WASHINGTON (Reuters) - The Federal Reserve is expected to announce a fresh round of bond buying on Wednesday as part of its efforts to support a fragile economic recovery threatened by political wrangling over the government's budget.

The central bank looks certain both to extend its purchases of mortgage-backed debt and replace another expiring stimulus program with a new bout of money creation.

Policymakers are also likely to repeat a pledge to keep buying bonds until the labor market outlook improves substantially. A drop in the jobless rate to 7.7 percent in November from 7.9 percent in October was driven by workers exiting the labor force, a fact certain to disappoint the Fed.

"The economic environment seems ripe for those at the Fed who support continued accommodation," said Victor Li, professor at the Villanova School of Business and a former St. Louis Fed economist.

As its last program of Treasury purchases, known as Operation Twist, draws to a close, officials look set to replace it with a fresh $45 billion per month in buying. Unlike those in Twist, which were funded by sales and redemptions of short-term debt, the new Treasury purchases will further expand the Fed's $2.8 trillion balance sheet.

Economists also expect the central bank to continue buying $40 billion per month in mortgage-backed securities as announced in September, keeping the monthly pace of total asset purchases at $85 billion -- a figure the Fed highlighted in its last policy statement.

"We want to see continued improvement in labor markets in the near term, and monetary policy should encourage faster economic growth to achieve that objective," Eric Rosengren, the dovish president of the Boston Federal Reserve Bank, said last week.

The central bank will announce its decision around 12:30 p.m. (1730 GMT), and Fed Chairman Ben Bernanke will discuss it at a news conference at 2:15 p.m. (1915 GMT).   Continued...

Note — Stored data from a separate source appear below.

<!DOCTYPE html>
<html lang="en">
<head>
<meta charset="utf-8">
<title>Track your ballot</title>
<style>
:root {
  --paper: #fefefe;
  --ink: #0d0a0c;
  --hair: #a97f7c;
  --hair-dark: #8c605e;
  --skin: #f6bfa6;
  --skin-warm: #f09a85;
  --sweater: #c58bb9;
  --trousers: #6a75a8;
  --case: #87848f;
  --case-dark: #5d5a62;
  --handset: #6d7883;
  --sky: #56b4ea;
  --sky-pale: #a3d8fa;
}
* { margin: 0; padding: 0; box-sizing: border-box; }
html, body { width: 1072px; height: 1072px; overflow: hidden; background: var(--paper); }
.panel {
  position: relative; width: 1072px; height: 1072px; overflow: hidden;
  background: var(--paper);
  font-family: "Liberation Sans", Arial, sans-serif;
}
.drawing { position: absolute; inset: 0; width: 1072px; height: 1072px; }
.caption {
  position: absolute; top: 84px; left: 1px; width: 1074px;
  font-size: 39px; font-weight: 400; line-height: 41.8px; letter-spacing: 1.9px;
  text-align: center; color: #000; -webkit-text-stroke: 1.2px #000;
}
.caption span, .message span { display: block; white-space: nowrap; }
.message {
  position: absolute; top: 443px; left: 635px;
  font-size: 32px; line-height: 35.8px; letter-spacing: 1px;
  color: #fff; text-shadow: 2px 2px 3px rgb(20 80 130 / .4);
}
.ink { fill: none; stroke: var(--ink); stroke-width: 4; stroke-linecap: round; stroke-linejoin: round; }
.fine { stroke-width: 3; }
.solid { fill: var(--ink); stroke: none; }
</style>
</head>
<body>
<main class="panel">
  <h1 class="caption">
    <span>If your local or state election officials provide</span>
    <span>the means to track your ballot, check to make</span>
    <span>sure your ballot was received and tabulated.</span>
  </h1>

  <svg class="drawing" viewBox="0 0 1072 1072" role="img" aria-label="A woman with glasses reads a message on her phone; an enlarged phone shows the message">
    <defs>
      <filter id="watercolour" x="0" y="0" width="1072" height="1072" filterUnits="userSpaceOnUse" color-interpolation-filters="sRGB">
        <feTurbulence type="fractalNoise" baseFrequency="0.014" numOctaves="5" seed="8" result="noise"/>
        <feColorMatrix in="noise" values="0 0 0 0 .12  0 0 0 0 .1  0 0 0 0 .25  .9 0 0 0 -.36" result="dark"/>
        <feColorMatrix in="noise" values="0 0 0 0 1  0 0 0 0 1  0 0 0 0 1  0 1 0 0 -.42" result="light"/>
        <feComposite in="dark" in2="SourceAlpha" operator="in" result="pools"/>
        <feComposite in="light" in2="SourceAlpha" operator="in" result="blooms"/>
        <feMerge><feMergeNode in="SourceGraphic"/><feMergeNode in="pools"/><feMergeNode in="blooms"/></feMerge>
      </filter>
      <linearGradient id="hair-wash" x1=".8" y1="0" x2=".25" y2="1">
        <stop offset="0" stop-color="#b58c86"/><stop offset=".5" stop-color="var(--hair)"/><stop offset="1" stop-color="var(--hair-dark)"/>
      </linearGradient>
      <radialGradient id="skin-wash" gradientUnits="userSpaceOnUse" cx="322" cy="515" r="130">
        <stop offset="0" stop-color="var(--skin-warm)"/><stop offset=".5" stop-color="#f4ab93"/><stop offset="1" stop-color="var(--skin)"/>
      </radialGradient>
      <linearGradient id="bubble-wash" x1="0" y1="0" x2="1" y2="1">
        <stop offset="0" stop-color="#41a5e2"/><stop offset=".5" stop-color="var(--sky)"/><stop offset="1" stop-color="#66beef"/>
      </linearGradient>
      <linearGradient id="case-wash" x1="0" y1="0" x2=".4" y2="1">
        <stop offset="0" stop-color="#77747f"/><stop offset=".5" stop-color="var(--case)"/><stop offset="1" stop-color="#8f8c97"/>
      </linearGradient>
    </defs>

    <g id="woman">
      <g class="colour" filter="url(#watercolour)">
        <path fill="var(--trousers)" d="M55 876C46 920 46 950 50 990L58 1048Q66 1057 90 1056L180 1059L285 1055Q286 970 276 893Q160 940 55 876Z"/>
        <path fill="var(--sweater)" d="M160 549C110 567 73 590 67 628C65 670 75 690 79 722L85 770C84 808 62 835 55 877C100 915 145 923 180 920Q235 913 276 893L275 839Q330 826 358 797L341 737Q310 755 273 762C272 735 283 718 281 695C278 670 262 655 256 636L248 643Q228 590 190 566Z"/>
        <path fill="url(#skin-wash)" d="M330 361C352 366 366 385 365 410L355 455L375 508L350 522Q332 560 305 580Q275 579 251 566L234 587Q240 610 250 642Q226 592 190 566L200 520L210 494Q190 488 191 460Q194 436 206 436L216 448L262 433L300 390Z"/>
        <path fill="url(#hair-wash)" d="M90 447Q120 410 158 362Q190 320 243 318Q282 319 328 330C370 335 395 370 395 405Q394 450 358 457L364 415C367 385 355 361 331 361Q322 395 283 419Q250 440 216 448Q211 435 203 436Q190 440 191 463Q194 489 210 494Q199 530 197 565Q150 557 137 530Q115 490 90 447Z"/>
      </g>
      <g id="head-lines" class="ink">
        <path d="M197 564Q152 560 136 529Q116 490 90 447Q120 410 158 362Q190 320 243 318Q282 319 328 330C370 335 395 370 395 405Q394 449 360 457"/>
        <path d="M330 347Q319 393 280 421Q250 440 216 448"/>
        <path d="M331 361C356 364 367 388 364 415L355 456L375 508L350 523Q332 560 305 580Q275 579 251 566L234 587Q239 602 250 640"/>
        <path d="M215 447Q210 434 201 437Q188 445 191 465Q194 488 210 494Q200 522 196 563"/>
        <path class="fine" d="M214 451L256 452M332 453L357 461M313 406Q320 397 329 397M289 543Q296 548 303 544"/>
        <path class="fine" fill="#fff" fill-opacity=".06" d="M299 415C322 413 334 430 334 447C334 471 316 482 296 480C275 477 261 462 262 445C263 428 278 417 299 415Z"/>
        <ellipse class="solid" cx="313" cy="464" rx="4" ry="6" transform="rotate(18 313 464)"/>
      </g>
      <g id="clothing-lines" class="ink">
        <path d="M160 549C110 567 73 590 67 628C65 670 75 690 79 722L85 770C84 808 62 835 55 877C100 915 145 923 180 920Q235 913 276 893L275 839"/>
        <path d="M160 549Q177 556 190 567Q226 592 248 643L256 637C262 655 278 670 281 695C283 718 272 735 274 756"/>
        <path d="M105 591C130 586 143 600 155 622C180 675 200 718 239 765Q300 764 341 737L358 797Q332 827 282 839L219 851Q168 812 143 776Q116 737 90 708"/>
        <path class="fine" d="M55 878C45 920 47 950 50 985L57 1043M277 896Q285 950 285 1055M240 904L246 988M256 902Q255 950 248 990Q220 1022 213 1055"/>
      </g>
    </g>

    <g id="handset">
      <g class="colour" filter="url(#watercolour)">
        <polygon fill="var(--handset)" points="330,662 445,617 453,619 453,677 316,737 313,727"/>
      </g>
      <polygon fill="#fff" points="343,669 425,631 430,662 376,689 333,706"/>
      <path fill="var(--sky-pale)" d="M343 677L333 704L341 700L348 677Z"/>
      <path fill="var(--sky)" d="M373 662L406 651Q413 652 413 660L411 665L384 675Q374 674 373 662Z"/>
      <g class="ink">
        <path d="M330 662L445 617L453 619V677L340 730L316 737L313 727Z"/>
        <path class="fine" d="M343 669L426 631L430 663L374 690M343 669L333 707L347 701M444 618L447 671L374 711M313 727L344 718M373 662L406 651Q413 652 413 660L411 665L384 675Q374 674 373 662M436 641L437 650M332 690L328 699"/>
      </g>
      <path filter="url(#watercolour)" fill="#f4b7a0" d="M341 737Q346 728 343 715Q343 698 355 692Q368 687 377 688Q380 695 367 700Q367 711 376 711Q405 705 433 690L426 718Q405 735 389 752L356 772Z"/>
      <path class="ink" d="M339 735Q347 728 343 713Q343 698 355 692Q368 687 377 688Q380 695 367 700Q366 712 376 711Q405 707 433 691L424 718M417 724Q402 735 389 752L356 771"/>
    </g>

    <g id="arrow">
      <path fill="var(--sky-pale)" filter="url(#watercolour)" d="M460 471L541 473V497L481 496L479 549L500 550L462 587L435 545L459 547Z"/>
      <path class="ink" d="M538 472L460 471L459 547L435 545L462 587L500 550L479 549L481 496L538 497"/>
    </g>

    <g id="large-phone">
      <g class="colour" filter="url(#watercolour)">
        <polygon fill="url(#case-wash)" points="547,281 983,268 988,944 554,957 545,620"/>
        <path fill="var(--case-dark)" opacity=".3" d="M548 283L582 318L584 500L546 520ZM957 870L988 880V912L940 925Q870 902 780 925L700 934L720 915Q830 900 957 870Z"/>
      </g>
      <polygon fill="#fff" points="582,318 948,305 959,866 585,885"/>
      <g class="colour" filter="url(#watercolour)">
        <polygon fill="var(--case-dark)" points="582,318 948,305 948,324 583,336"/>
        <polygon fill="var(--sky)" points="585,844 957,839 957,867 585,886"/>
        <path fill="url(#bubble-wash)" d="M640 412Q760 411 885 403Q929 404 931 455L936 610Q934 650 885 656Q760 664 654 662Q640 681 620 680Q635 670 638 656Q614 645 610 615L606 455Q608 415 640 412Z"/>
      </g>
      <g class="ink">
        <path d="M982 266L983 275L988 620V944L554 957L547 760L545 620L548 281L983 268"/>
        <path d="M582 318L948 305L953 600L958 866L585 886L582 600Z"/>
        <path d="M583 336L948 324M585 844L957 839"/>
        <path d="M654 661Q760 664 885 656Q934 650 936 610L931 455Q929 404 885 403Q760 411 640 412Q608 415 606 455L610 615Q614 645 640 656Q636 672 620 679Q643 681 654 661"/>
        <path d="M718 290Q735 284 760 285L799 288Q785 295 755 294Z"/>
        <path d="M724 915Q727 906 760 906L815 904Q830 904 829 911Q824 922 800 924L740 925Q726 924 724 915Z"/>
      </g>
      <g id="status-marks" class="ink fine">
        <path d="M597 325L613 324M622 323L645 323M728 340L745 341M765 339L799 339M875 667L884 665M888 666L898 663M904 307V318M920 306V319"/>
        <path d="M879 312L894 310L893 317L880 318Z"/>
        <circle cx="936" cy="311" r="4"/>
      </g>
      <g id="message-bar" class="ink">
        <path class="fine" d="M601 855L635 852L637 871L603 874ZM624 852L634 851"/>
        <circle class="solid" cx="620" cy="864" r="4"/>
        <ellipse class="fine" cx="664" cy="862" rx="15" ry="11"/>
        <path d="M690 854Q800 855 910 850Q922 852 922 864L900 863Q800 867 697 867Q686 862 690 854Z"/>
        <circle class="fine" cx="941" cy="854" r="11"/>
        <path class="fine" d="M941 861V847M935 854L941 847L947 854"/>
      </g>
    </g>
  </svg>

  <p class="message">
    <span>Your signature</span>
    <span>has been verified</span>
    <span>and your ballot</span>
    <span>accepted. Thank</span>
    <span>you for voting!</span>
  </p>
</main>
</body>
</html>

Federal Reserve Chairman Ben Bernanke speaks to the Economic Club of New York in New York, November 20, 2012. REUTERS/Brendan McDermid